Edgar Sotelo, a long-time resident of the Shirley Community in Hopkins County, is receiving increasing recognition in art circles across the state. About 20 of Sotelo’s Western paintings remain on display in a one-man show through January 2019 at the American Quarter Horse Association Hall of Fame and Museum in Amarillo. And this is not his first display at the AQHA Headquarters. He has been the featured artist in their annual “America’s Horse in Art” project since it’s inception a few years ago. Back in 2015, he was invited to hold a solo show at the National Ranching Heritage Center in Lubbock. Now, Sotelo’s talent is being recognized in another field of painting.

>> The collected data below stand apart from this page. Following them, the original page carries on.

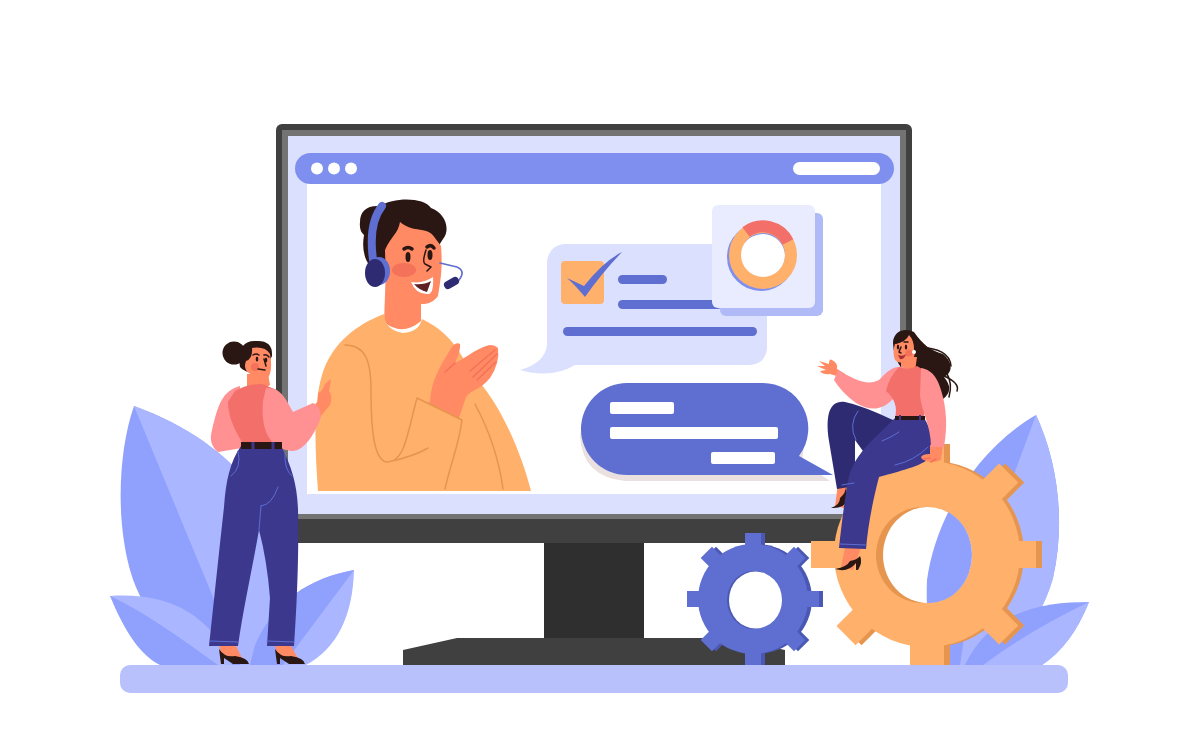
<!DOCTYPE html>
<html lang="en">
<head>
<meta charset="utf-8">
<title>Online customer support</title>
<style>
:root{--peri:#7f8fef;--peri-deep:#5e6ed1;--lilac:#dce0ff;--lilac-mid:#b8c1fb;--leaf:#8fa0fd;--leaf-light:#aab6ff;--navy:#3c388e;--navy-deep:#2f2b72;--orange:#ffb06b;--orange-deep:#e6954f;--skin:#ff8a63;--skin-deep:#f4715a;--pink:#ff9192;--coral:#f36f6a;--hair:#2a1713;--dark:#404040;--darker:#2f2f2f}
html,body{margin:0;background:#fff;overflow:hidden}
svg{display:block;width:1200px;height:739px}
.peri{fill:var(--peri)}.peri-deep{fill:var(--peri-deep)}.lilac{fill:var(--lilac)}.lilac-mid{fill:var(--lilac-mid)}
.leaf{fill:var(--leaf)}.leaf-light{fill:var(--leaf-light)}.navy{fill:var(--navy)}.navy-deep{fill:var(--navy-deep)}
.orange{fill:var(--orange)}.orange-deep{fill:var(--orange-deep)}.skin{fill:var(--skin)}.skin-deep{fill:var(--skin-deep)}
.pink{fill:var(--pink)}.coral{fill:var(--coral)}.hair{fill:var(--hair)}.dark{fill:var(--dark)}.darker{fill:var(--darker)}.white{fill:#fff}
.line{fill:none;stroke-linecap:round;stroke-linejoin:round}
.ink{stroke:var(--hair);stroke-width:1.5}
.fold{stroke:var(--orange-deep);stroke-width:1.5}
.seam{stroke:var(--peri-deep);stroke-width:1}
.crease{stroke:var(--skin-deep);stroke-width:1.5}
</style>
</head>
<body>
<svg viewBox="0 0 1200 739" role="img" aria-label="Support agent on a monitor with two women, chat bubbles and gears">
<defs>
<g id="big-teeth">
<rect id="big-tooth" x="-17" y="-110" width="34" height="30"/>
<rect x="-17" y="80" width="34" height="31"/>
<rect x="-116" y="-13" width="32" height="27"/>
<g id="big-diagonal"><rect x="-13" y="-115" width="27" height="32" transform="rotate(45)"/><rect x="-13" y="83" width="27" height="32" transform="rotate(45)"/></g>
<rect x="-13" y="83" width="27" height="32" transform="rotate(-45)"/>
<rect x="-13" y="-115" width="27" height="32" transform="rotate(-45)"/>
<rect x="82" y="-13" width="27" height="27"/>
</g>
<g id="small-teeth">
<g id="small-pair"><rect x="-8" y="-66" width="16" height="132"/></g>
<use href="#small-pair" transform="rotate(45)"/><use href="#small-pair" transform="rotate(90)"/><use href="#small-pair" transform="rotate(135)"/>
</g>
<clipPath id="gear-hole"><ellipse cx="929" cy="555" rx="43" ry="48"/></clipPath>
<path id="right-leaf" d="M1036 415C975 450 935 520 927 580Q925 630 938 665H985Q1035 640 1053 578C1066 520 1057 460 1036 415Z"/>
</defs>

<g id="left-plants">
<path class="leaf" d="M134 406C118 452 116 520 130 570C144 620 180 650 213 665H290V560C270 490 215 435 134 406Z"/>
<path class="leaf-light" d="M134 406L215 602L240 665H290V560C270 490 215 435 134 406Z"/>
<path class="leaf-light" d="M354 570C310 578 275 600 255 645L250 665H306Q352 640 354 570Z"/>
<path class="leaf" d="M354 570C310 578 275 600 255 645L250 665H283Z"/>
<path class="leaf" d="M110 596C125 632 140 655 160 665H228C215 620 170 596 110 596Z"/>
<path class="leaf-light" d="M110 596C165 592 210 612 232 665H218C180 638 145 612 110 596Z"/>
</g>

<g id="monitor">
<path class="dark" d="M403 650L457 638H730L785 650V665H403Z"/>
<rect class="darker" x="544" y="540" width="100" height="98"/>
<rect class="dark" x="276" y="124" width="636" height="419" rx="6"/>
<rect x="282" y="130" width="624" height="389" fill="#737373"/>
<rect class="lilac" x="288" y="136" width="612" height="378"/>
<rect class="white" x="307" y="170" width="574" height="324"/>
<rect class="peri" x="295" y="153" width="599" height="31" rx="15.5"/>
<g class="white"><circle cx="317" cy="168.500" r="6"/><circle cx="334" cy="168.500" r="6"/><circle cx="351" cy="168.500" r="6"/><rect x="793" y="162" width="87" height="13" rx="6.500"/></g>
</g>

<g id="support-agent">
<path class="skin" d="M386 268L384 322Q402 337 421 321V296Z"/>
<path class="orange" d="M318 491C315 450 313 405 322 375C332 342 358 324 384 314Q385 330 403 333Q419 332 422 319C440 328 456 340 470 372C500 400 522 455 531 491Z"/>
<path class="hair" d="M360 222C360 211 367 205 380 206C394 197 424 197 431 208C445 213 451 229 443 239L436 250L384 277Q359 265 364 235Q359 231 360 222Z"/>
<path class="skin" d="M385 250C391 236 398 234 400 222C414 234 427 225 435 238L441 246C443 270 440 283 438 296C428 310 408 305 386 286Z"/>
<ellipse class="skin-deep" cx="404" cy="270" rx="12" ry="7"/>
<ellipse class="hair" cx="408" cy="257" rx="2.500" ry="5"/><ellipse class="hair" cx="430" cy="255" rx="2.500" ry="5"/>
<path class="line" stroke="var(--hair)" stroke-width="3.500" d="M404 249Q408 246 412 249M427 247Q431 244 434 248"/>
<path class="line ink" d="M426 250Q422 262 425 264L431 267L427 271"/>
<path class="white" d="M411 282Q423 284 433 277Q434 292 429 294Q416 295 411 282Z"/>
<path fill="#5e1f25" d="M414 284Q424 285 431 281L427 292Q419 290 414 284Z"/>
<path class="line" stroke="var(--peri-deep)" stroke-width="8" stroke-linecap="butt" d="M382 206C371 220 370 243 374 266"/>
<ellipse class="peri-deep" cx="379" cy="271" rx="11" ry="14"/><ellipse class="navy-deep" cx="375" cy="273" rx="10" ry="14"/>
<path class="line" stroke="var(--peri-deep)" stroke-width="1.700" d="M440 263L457 267Q466 271 459 280"/>
<path class="line" stroke="var(--navy-deep)" stroke-width="8" d="M448 285L455 281"/>
<path class="skin" d="M430 402C431 380 441 365 450 350Q455 341 460 344Q461 350 455 363C466 358 474 350 486 346Q493 343 498 348Q500 363 490 378C480 390 472 389 466 397L459 418L424 405Z"/>
<path class="line crease" d="M455 363L445 372M470 371L495 350M473 377L497 354M477 380L496 362"/>
<path class="orange" d="M417 398L462 420L450 490H388L372 455C386 465 404 463 410 438Z"/>
<path class="line fold" d="M345 345C365 345 371 360 371 390C371 430 374 459 386 462C405 463 407 434 417 398L462 420C459 445 450 465 445 489M388 462Q415 456 428 448M475 404Q497 445 503 489"/>
</g>

<g id="checklist-bubble">
<path class="lilac" d="M564 244H767V349Q765 364 750 365H575Q552 379 520 370Q545 363 547 345V261Q549 246 564 244Z"/>
<rect class="orange" x="561" y="261" width="43" height="43" rx="4"/>
<path class="peri-deep" d="M567 278L584 286Q604 261 622 252Q601 274 585 297Q575 285 567 278Z"/>
<g class="peri-deep"><rect x="618" y="275" width="49" height="9" rx="4.500"/><rect x="618" y="300" width="104" height="9" rx="4.500"/><rect x="563" y="327" width="194" height="9" rx="4.500"/></g>
</g>
<g id="chart-card">
<rect x="720" y="213" width="103" height="103" rx="6" fill="#b0baf6"/>
<rect x="712" y="205" width="103" height="103" rx="6" fill="#e9ecff"/>
<circle cx="761" cy="257" r="28" fill="none" stroke="var(--peri)" stroke-width="12"/>
<circle class="white" cx="763" cy="256" r="22"/>
<circle cx="763" cy="255" r="28" fill="none" stroke="var(--orange)" stroke-width="12"/>
<path d="M746 232A28 28 0 0 1 788 242" fill="none" stroke="var(--coral)" stroke-width="12"/>
</g>
<g id="reply-bubble">
<path d="M626 392H757Q801 395 805 437L802 462L830 481H625Q583 477 580 437Q583 396 626 392Z" fill="#e9e0df"/>
<path class="peri-deep" d="M627 383H761A45.500 45.500 0 0 1 799 456L833 475H627A46 46 0 0 1 627 383Z"/>
<g class="white"><rect x="610" y="402" width="64" height="12" rx="2"/><rect x="610" y="427" width="168" height="12" rx="2"/><rect x="711" y="452" width="64" height="12" rx="2"/></g>
</g>

<g id="right-plants">
<use href="#right-leaf" class="leaf"/>
<path class="leaf-light" d="M1036 415L971 590L960 665H985Q1035 640 1053 578C1066 520 1057 460 1036 415Z"/>
<path class="leaf" d="M1089 602C1040 602 990 612 965 665H1042Q1072 645 1089 602Z"/>
<path class="leaf-light" d="M1089 602Q1030 630 983 665H1042Q1072 645 1089 602Z"/>
</g>

<rect id="ground" class="lilac-mid" x="120" y="665" width="948" height="28" rx="10"/>

<g id="small-gear">
<g transform="translate(757 599)" fill="#4b58b3"><use href="#small-teeth"/><circle r="55"/></g>
<g transform="translate(753 599)" class="peri-deep"><use href="#small-teeth"/><circle r="55"/></g>
<ellipse cx="754" cy="600" rx="27" ry="29" fill="#4b58b3"/>
<ellipse class="white" cx="755.500" cy="600" rx="26.500" ry="28.500"/>
</g>

<g id="big-gear">
<g class="orange-deep"><use href="#big-teeth" transform="translate(933 554)"/><ellipse cx="932" cy="554" rx="92" ry="93"/></g>
<g class="orange"><use href="#big-teeth" transform="translate(927 554)"/><circle cx="927" cy="554" r="93"/></g>
<ellipse class="orange-deep" cx="922" cy="555" rx="46" ry="48"/>
<ellipse class="white" cx="927.500" cy="555" rx="44.500" ry="48"/>
<g clip-path="url(#gear-hole)"><use href="#right-leaf" class="leaf"/><path class="leaf-light" d="M974 582L960 665H985Z"/></g>
</g>

<g id="standing-woman">
<path class="skin" d="M219 645L221 655Q234 662 243 660L236 646ZM275 645L277 655Q290 662 299 660L291 646Z"/>
<g class="hair"><path id="left-shoe" d="M219 649Q225 658 235 656Q248 658 249 664H233L224 658V664H221Z"/><use href="#left-shoe" x="56"/></g>
<path class="skin" d="M247 374V387Q259 393 270 385L268 374Z"/>
<path class="hair" d="M240 367C237 350 243 340 256 341Q273 340 272 356L264 373Q245 374 240 367Z"/>
<circle class="hair" cx="234" cy="353" r="11.500"/>
<path class="skin" d="M246 361Q253 359 252 348Q265 346 270 354Q273 370 268 378Q259 381 249 373Q243 369 246 361Z"/>
<circle class="skin-deep" cx="255" cy="367" r="4"/>
<g class="hair"><ellipse cx="257" cy="359" rx="1.300" ry="2.500"/><ellipse cx="266" cy="360" rx="1.300" ry="2.500"/></g>
<path class="line ink" stroke-width="1" d="M253 355Q256 353 259 355M264 355Q267 354 269 357M264 359L266 366M258 369L265 370"/>
<path class="skin" d="M313 407L318 401V393Q323 391 325 384L331 379Q330 387 329 391Q333 396 330 405L320 417Z"/>
<path class="pink" d="M240 386C222 391 218 405 212 430Q208 444 218 452L242 448Z"/>
<path class="coral" d="M235 391Q247 384 262 384L277 390L286 410L281 442H242Q228 420 228 402Z"/>
<path class="pink" d="M266 388C279 387 284 395 293 412L313 403Q320 405 321 417C315 433 305 451 292 451C274 449 260 436 263 401Z"/>
<path class="navy" d="M241 446H281C291 465 297 483 298 509C299 555 297 603 294 646H267L270 598Q267 560 259 530C252 570 243 610 238 646H209C214 600 219 552 224 507C226 480 230 462 241 446Z"/>
<rect class="hair" x="241" y="442" width="41" height="7"/>
<path d="M253 442V450M273 442V450" stroke="var(--navy)" stroke-width="3"/>
<path class="line seam" d="M238 451Q242 468 231 476M285 452Q284 470 292 476M259 530L261 506M210 641L238 642M267 641L294 642M278 487Q272 505 261 506"/>
</g>

<g id="seated-woman">
<path class="hair" d="M893 343C893 331 905 327 914 332C923 345 930 350 943 354C955 364 951 374 944 377Q955 390 943 399Q925 386 914 377Q894 368 893 343Z"/>
<path class="line ink" stroke-width="1" d="M917 347C940 348 950 354 951 366M944 376Q960 383 957 391M946 372Q953 383 949 397"/>
<path class="skin" d="M901 357V371Q907 377 915 371L917 357Z"/>
<path class="skin" d="M895 344Q906 342 909 335Q914 340 914 349Q917 359 907 361Q900 365 895 360Q892 352 895 344Z"/>
<circle class="skin-deep" cx="909" cy="353" r="3.500"/><circle class="white" cx="914" cy="352" r="2"/>
<g class="hair"><ellipse cx="898" cy="347" rx="1.200" ry="2.500"/><ellipse cx="906" cy="347" rx="1.200" ry="2.500"/></g>
<path class="line ink" stroke-width="1" d="M896 343L899 342M904 342L908 342M901 347L899 352L901 353"/>
<path d="M898 355Q903 357 906 354Q904 360 900 359Z" fill="#a92d35"/>
<path class="skin" d="M840 377L830 374Q823 375 820 371L826 370L817 366L825 366L819 361L829 364Q829 358 832 360Q838 363 837 369L845 374Z"/>
<path class="pink" d="M838 370C855 380 868 386 879 380C889 370 893 366 904 367L896 395C884 412 869 411 856 403Q842 393 834 380Z"/>
<path class="skin" d="M838 484L835 506L844 508L848 486Z"/>
<path class="hair" d="M831 508Q840 505 840 498Q846 493 846 486L847 500Q844 509 831 508Z"/>
<path class="navy-deep" d="M900 423L895 446L868 458L855 440V486L837 489L829 441C825 414 830 400 845 402C867 407 883 416 900 423Z"/>
<path class="skin" d="M845 548L841 567L853 570L861 548Z"/>
<path class="hair" d="M835 569Q847 567 850 561Q857 560 860 556Q863 562 858 570H856V563Q848 573 835 569Z"/>
<path class="coral" d="M899 367Q908 371 917 366L927 372L924 418H895Q899 402 886 391Q889 377 899 367Z"/>
<path class="navy" d="M895 418H924C932 430 935 446 928 459C920 467 892 473 879 477C873 500 868 525 866 549L839 548C842 520 846 490 849 476C857 450 878 436 895 418Z"/>
<rect class="hair" x="895" y="416" width="30" height="4"/>
<path d="M900 415V421M920 415V421" stroke="var(--navy)" stroke-width="2"/>
<path class="line seam" d="M840 544L866 545M899 432Q890 438 882 441M928 447Q914 461 895 465M842 485L854 483M858 411Q848 425 856 440"/>
<path class="skin" d="M930 445H943L941 460Q929 465 921 458Q921 454 930 454Z"/>
<path class="line crease" stroke-width="1" d="M923 459L930 458M931 462L936 459"/>
<path class="pink" d="M921 368C934 370 939 381 943 397C948 418 946 435 944 447H931C931 425 921 411 920 395Z"/>
</g>
</svg>
</body>
</html>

Starting January 17, several of his newest oil-on-canvas works featuring African animals will be on display during the Dallas Safari Club’s annual Expo. The Expo is being held at the Kay Bailey Hutchison Convention Center. His work is also featured in print; as a featured artist in Cowboys and Indians magazine, and in the 2018 Texas A and M University Press publication “Horses in the American West”. Locally, you can get a glimpse of Sotelo art inside the Connally Street Gallery in downtown Sulphur Springs.
Originally from Durango, Mexico, Edgar Sotelo was born into a family of artists that went back back four generations. His first memory of art was an early one, of sketching horses, cowboys and Indians while his dad worked nearby. Today, his wife, Michelle Sotelo, trains horses on their farm and their daughters are on their way to becoming a fifth generation of artists.